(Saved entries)
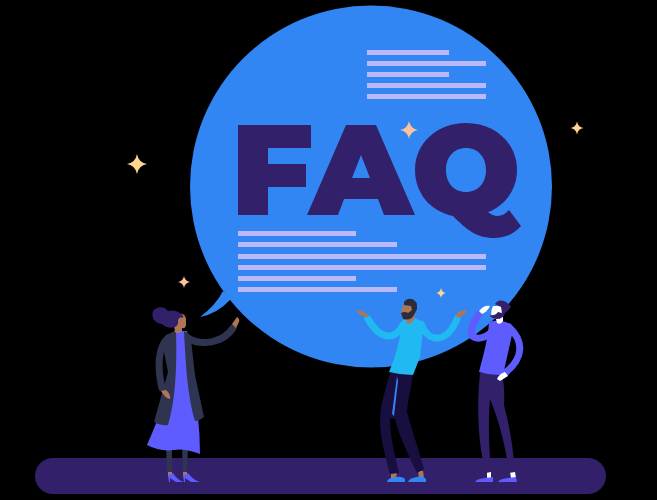
<!DOCTYPE html>
<html lang="en">
<head>
<meta charset="utf-8">
<title>FAQ</title>
<style>
:root {
  --night: #000;
  --blue: #3186f4;
  --indigo: #32206a;
  --lilac: #bcb9fb;
  --violet: #5f5cff;
  --slate: #2f3550;
  --cyan: #20b9f2;
  --navy: #180e40;
  --skin: #b07653;
  --hair: #2d2b3c;
  --gold: #ffd68f;
  --peach: #ffc19c;
  --white: #fff;
}
html, body { margin: 0; background: var(--night); overflow: hidden; }
.faq { display: block; width: 657px; height: 500px; }
.bubble { fill: var(--blue); }
.ground, .lettering, .indigo { fill: var(--indigo); }
.lines { fill: var(--lilac); }
.gold { fill: var(--gold); }
.peach { fill: var(--peach); }
.violet { fill: var(--violet); }
.slate { fill: var(--slate); }
.cyan { fill: var(--cyan); }
.navy { fill: var(--navy); }
.blue { fill: var(--blue); }
.skin { fill: var(--skin); }
.hair { fill: var(--hair); }
.white { fill: var(--white); }
.arm { fill: none; stroke-linecap: round; stroke-linejoin: round; }
.arm-slate { stroke: var(--slate); stroke-width: 7; }
.arm-cyan { stroke: var(--cyan); stroke-width: 7; }
.arm-violet { stroke: var(--violet); stroke-width: 7; }
</style>
</head>
<body>
<svg class="faq" viewBox="0 0 657 500" xmlns="http://www.w3.org/2000/svg">
  <defs>
    <path id="sparkle" d="M0-10Q1.500-1.500 10 0Q1.500 1.500 0 10Q-1.500 1.500-10 0Q-1.500-1.500 0-10Z"/>
  </defs>

  <rect class="ground" x="35" y="458" width="571" height="36" rx="18"/>

  <g class="bubble">
    <circle cx="371" cy="186.500" r="181"/>
    <path d="M223 291Q216 305 200 317Q217 314 231 299Z"/>
  </g>

  <g class="lines">
    <rect x="367" y="50" width="82" height="5"/>
    <rect x="367" y="61" width="119" height="5"/>
    <rect x="367" y="72" width="82" height="5"/>
    <rect x="367" y="83" width="119" height="5"/>
    <rect x="367" y="94" width="119" height="5"/>
    <rect x="238" y="231" width="118" height="5"/>
    <rect x="238" y="242" width="159" height="5"/>
    <rect x="238" y="254" width="248" height="5"/>
    <rect x="238" y="265" width="248" height="5"/>
    <rect x="238" y="276" width="118" height="5"/>
    <rect x="238" y="287" width="159" height="5"/>
  </g>

  <g class="lettering" role="img" aria-label="FAQ" fill-rule="evenodd">
    <path d="M238 125H311V148H268V164H306V187H268V215H238Z"/>
    <path d="M346 125H376L415 215H384L378 199H344L338 215H307ZM361 155L352 178H370Z"/>
    <path d="M466 123C495 123 517 143 517 170C517 189 506 205 488 212C495 218 503 217 509 210L521 226C514 234 505 238 494 238C476 238 466 229 453 216C430 211 415 193 415 170C415 143 437 123 466 123ZM466 148C454 148 446 157 446 170C446 183 454 192 466 192C478 192 486 183 486 170C486 157 478 148 466 148Z"/>
  </g>

  <g class="sparkles">
    <use class="gold" href="#sparkle" transform="translate(137 164)"/>
    <use class="gold" href="#sparkle" transform="translate(577 128) scale(.65)"/>
    <use class="peach" href="#sparkle" transform="translate(409 130) scale(.9)"/>
    <use class="peach" href="#sparkle" transform="translate(184 282) scale(.6)"/>
    <use class="gold" href="#sparkle" transform="translate(441 293) scale(.5)"/>
  </g>

  <g class="woman">
    <path class="slate" d="M166 446H172V474H167ZM182 446H188L187 474H183Z"/>
    <path class="skin" d="M168 472H172V477H168ZM183 472H187V477H183Z"/>
    <path class="violet" d="M168 475Q171 475 173 473Q177 480 184 482H176L170 478V482H169ZM183 475Q187 475 188 473Q193 480 200 482H191L185 478V482H184Z"/>
    <path class="violet" d="M174 331H187L191 372Q200 415 200 454Q184 448 174 450Q160 452 147 445C155 427 164 405 167 386Z"/>
    <path class="slate" d="M176 331Q166 333 162 342L168 372L154 422Q162 426 168 425C176 399 177 363 176 331Z"/>
    <path class="slate" d="M184 331Q190 333 191 340L195 375L204 417Q199 421 195 421C188 397 186 371 184 331Z"/>
    <path class="arm arm-slate" d="M168 338C158 347 157 367 162 388"/>
    <path class="skin" d="M161 391L166 390Q171 394 170 399Q165 398 161 391Z"/>
    <path class="arm arm-slate" d="M188 338C202 347 224 342 233 328"/>
    <path class="skin" d="M232 324L237 317Q240 319 239 322L236 328Z"/>
    <path class="skin" d="M174 325L175 332Q179 335 182 331L182 328Q186 329 186 324L186 319Q185 313 179 314Z"/>
    <path class="indigo" d="M181 314Q184 315 183 318Q180 316 178 320Q179 325 175 327C168 329 164 326 162 324C154 323 151 317 153 311C158 305 165 307 168 311Q176 309 181 314Z"/>
  </g>

  <g class="man-shrugging">
    <path class="skin" d="M391 472H397L396 479H391ZM418 471H423L424 478H419Z"/>
    <path class="blue" d="M387 482Q387 478 396 477Q402 476 405 479V482ZM408 482Q409 478 417 477Q423 475 426 479V482Z"/>
    <path class="navy" d="M390 373H413C412 385 408 398 407 412C412 430 419 451 424 469L417 473C408 454 399 436 395 419L390 418C390 438 395 455 399 473L390 474C385 456 380 437 380 419C380 405 386 388 390 373Z"/>
    <path class="blue" d="M397 376L398 381L394 416L392 414Z"/>
    <path class="cyan" d="M403 319Q411 315 419 320Q424 323 423 331L420 357L413 375Q401 375 389 372C397 354 400 337 403 319Z"/>
    <path class="arm arm-cyan" d="M403 325C395 341 380 340 368 319"/>
    <path class="arm arm-cyan" d="M421 324C429 344 447 343 457 319"/>
    <path class="skin" d="M369 316Q364 310 356 310Q358 315 366 317ZM456 315Q459 310 467 310Q464 316 458 318Z"/>
    <path class="skin" d="M403 305L401 312L403 319H407L406 323Q410 325 414 320L416 307Z"/>
    <path class="hair" d="M404 302Q407 298 412 299Q418 301 417 309L414 315Q411 321 403 319L401 313Q405 311 408 313L412 310L411 306L404 305Z"/>
  </g>

  <g class="man-thinking">
    <path class="white" d="M487 472H491V478H487ZM510 472H515L516 478H511Z"/>
    <path class="violet" d="M475 482Q476 479 485 478L493 477V482ZM498 482Q499 479 508 478L516 477L517 482Z"/>
    <path class="indigo" d="M480 373H502Q505 388 504 405Q512 434 515 472L509 473C506 448 500 424 490 399C488 421 489 448 491 472L486 473C477 442 477 401 480 373Z"/>
    <path class="violet" d="M489 322Q500 318 510 324L512 335L503 375Q489 375 479 372C483 356 488 340 489 322Z"/>
    <path class="arm arm-violet" d="M509 327C524 341 524 358 505 373"/>
    <path class="white" d="M505 372Q499 374 497 379L500 381L508 376Z"/>
    <path class="arm arm-violet" d="M494 329C487 339 474 341 471 334Q471 325 479 314"/>
    <path class="white" d="M479 311Q484 305 490 306Q488 311 482 314Z"/>
    <path class="white" d="M493 306Q490 312 492 318L496 319L497 323Q501 325 503 321V306Z"/>
    <path class="indigo" d="M495 304Q498 299 504 301Q509 303 511 307Q508 311 505 313Q503 319 497 319Q491 319 490 315Q495 316 498 312L502 313L501 307Z"/>
  </g>
</svg>
</body>
</html>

> **The problem**
When a line above contains the string "white", copy that line.

> **Finished exercise**
  --white: #fff;
.white { fill: var(--white); }
    <path class="white" d="M487 472H491V478H487ZM510 472H515L516 478H511Z"/>
    <path class="white" d="M505 372Q499 374 497 379L500 381L508 376Z"/>
    <path class="white" d="M479 311Q484 305 490 306Q488 311 482 314Z"/>
    <path class="white" d="M493 306Q490 312 492 318L496 319L497 323Q501 325 503 321V306Z"/>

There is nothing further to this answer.